Benedict was greeted by Bush and his wife. The two men strolled along a red carpet to a platform on the lawn, and sat side-by-side as the Marine Band played the national anthem of the Holy See while a 21-gun salute sprayed gray smoke into the air.
Famed American soprano Kathleen Battle sang "The Lord's Prayer." The U.S. Army Old Guard Fife and Drum Corps marched by, dressed in colonial garb.
Benedict seemed genuinely moved as "Happy Birthday" was sung. Later, at a private lunch with American cardinals at the Vatican Embassy, the pope was shown in a photo released by the Vatican standing before a four-tier white cake with a single candle atop it.
The South Lawn arrival ceremony was followed by 45 minutes of private talks between Bush and Benedict alone in the Oval Office.
It was the 25th meeting between the leader of the world's Roman Catholic and a U.S. president, sessions that have spanned 89 years, five pontiffs and 11 American leaders.

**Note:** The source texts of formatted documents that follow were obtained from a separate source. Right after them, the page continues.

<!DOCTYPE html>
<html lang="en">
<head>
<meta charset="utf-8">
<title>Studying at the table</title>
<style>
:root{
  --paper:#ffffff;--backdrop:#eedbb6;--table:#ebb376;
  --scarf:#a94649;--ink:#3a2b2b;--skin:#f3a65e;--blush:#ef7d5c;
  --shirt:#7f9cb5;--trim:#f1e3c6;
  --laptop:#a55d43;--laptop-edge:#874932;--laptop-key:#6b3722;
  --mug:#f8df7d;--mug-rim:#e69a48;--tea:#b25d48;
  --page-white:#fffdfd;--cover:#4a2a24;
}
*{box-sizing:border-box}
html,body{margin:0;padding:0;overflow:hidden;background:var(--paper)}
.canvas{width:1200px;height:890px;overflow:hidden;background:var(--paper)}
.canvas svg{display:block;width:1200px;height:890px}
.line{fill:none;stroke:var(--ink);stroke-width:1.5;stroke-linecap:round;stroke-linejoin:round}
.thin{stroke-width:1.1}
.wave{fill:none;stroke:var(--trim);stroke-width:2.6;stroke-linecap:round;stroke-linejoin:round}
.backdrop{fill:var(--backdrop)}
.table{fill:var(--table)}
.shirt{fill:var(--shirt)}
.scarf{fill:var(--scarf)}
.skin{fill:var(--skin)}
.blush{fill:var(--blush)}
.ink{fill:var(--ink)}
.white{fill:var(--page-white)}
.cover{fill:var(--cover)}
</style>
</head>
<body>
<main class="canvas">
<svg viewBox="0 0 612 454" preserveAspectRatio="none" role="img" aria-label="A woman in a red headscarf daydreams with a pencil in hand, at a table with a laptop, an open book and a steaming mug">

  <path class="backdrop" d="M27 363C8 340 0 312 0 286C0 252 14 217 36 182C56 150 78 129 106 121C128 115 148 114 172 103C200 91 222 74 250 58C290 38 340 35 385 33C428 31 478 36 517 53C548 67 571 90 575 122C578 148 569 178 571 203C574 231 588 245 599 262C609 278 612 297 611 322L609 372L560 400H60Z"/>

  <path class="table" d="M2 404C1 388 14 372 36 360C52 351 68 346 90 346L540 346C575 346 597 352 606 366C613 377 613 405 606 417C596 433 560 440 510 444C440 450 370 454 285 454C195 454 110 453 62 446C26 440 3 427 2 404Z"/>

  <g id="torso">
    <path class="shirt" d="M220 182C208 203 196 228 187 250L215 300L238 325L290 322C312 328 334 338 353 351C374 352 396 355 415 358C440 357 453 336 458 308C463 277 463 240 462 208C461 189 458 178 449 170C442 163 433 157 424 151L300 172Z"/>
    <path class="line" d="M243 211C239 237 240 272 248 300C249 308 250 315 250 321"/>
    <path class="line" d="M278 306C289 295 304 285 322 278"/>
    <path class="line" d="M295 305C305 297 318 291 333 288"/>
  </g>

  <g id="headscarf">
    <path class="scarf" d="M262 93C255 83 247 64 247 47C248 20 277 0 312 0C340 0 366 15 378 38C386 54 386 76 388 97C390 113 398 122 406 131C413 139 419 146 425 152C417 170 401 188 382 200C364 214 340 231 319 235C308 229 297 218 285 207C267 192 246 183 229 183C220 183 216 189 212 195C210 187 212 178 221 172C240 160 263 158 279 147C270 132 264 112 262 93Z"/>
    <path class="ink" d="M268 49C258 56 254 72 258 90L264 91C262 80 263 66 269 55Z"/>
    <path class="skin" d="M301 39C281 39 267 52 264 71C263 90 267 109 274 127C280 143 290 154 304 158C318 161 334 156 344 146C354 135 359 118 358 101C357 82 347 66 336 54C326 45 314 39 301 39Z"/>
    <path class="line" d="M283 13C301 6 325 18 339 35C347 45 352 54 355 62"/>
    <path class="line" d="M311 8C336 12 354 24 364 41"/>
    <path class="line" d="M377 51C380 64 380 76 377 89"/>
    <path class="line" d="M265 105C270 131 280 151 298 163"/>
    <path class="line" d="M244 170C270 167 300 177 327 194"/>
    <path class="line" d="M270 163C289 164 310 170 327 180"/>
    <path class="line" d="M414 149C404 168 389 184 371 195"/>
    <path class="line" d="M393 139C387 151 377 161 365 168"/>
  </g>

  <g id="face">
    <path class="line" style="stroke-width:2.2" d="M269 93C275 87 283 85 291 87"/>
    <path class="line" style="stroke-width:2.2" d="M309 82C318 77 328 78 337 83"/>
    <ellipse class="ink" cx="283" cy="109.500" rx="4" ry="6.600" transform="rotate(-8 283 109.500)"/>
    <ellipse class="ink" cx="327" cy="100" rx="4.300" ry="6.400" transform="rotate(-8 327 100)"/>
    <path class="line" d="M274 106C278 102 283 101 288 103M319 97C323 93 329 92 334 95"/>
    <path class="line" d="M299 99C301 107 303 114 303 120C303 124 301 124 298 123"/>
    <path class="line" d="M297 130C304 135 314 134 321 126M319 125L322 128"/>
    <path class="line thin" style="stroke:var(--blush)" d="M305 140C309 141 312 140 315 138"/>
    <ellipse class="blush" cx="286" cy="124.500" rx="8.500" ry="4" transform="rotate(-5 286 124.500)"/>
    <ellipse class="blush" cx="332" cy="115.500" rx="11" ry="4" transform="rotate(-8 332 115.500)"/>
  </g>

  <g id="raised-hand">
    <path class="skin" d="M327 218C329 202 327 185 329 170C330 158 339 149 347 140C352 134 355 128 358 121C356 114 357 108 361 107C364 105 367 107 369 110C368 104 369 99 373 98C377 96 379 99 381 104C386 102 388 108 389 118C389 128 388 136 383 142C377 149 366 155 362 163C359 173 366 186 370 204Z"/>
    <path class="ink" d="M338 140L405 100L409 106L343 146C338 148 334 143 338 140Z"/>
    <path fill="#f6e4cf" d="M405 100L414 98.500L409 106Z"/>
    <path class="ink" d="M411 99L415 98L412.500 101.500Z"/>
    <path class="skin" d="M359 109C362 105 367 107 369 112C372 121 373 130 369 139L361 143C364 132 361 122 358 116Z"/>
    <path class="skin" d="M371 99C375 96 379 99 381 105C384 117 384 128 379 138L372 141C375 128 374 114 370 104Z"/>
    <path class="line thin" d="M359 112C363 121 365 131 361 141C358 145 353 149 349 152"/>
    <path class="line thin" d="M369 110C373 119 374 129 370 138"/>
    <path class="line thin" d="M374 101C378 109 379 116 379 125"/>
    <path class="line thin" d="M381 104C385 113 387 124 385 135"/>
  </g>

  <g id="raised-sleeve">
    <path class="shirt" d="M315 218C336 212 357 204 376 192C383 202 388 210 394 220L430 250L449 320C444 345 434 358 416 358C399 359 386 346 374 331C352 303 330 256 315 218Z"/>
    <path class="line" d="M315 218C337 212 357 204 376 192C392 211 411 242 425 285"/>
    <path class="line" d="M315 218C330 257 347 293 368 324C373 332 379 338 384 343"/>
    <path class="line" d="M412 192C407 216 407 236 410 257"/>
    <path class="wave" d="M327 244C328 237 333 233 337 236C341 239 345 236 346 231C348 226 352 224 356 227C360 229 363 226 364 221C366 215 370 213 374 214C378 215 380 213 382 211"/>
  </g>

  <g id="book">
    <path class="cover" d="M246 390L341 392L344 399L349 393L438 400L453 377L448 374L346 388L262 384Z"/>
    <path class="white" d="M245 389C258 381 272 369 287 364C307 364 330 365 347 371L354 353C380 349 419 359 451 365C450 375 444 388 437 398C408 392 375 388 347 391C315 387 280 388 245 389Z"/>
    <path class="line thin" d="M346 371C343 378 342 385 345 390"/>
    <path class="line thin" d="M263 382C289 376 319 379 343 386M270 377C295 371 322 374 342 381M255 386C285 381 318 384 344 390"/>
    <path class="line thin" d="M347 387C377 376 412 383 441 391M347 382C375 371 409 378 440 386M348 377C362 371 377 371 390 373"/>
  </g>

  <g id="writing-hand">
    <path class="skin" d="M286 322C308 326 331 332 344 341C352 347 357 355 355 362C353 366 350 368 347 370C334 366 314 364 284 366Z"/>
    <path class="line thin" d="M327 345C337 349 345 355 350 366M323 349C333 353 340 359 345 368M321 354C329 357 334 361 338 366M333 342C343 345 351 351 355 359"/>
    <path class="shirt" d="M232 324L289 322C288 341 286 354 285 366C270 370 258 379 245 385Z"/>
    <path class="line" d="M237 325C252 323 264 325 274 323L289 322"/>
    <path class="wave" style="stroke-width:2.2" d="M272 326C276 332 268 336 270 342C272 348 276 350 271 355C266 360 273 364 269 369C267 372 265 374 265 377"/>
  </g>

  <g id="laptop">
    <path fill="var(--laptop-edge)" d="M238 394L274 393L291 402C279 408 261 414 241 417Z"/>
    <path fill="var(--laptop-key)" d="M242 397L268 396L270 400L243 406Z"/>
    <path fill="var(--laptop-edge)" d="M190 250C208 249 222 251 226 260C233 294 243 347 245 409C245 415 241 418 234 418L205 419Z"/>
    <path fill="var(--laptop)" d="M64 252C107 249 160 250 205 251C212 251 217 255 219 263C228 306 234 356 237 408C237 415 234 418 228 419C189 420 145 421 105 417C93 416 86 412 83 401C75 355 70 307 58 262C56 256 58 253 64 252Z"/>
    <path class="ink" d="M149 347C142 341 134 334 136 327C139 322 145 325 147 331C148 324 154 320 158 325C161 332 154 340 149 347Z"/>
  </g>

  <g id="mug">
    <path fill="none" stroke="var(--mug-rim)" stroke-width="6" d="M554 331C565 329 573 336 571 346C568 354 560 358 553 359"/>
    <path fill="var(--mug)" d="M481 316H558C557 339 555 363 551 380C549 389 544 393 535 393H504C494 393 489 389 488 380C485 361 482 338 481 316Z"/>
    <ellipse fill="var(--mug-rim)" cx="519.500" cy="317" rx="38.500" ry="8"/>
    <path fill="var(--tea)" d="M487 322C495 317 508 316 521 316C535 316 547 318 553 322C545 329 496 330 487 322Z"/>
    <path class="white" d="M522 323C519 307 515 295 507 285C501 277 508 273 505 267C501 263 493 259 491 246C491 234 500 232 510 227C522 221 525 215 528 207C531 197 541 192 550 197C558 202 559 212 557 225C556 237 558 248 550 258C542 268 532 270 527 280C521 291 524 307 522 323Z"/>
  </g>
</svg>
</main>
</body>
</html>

Bush and Benedict agreed Wednesday that terrorism is an unacceptable weapon for any cause or religion. They also share common ground in opposing terrorism, abortion, gay marriage and embryonic stem cell research.
But they disagree over the war in Iraq, the death penalty and the U.S. trade embargo against Cuba. Benedict also speaks for environmental protection and social welfare in ways that run counter to Bush policies.
A joint U.S.-Holy See statement hinted that Benedict brought up his concerns about the damage caused by punitive immigration laws. It said the leaders discussed "the need for a coordinated policy regarding immigration, especially their humane treatment and the well being of their families."
On Iraq, discussion steered away from the war itself to focus primarily on worries for the Christian minority in the Muslim-majority country, said White House press secretary Dana Perino.
"The two reaffirmed their total rejection of terrorism as well as the manipulation of religion to justify immoral and violent acts against innocents," the statement said.
It also said the leaders "touched on the need to confront terrorism with appropriate means that respect the human person and his or her rights," a reference Perino could not explain. Benedict has been critical of harsh interrogation methods, telling a meeting of the Vatican's office for social justice last September that, while a country has an obligation to keep its citizens safe, prisoners must never be demeaned or tortured.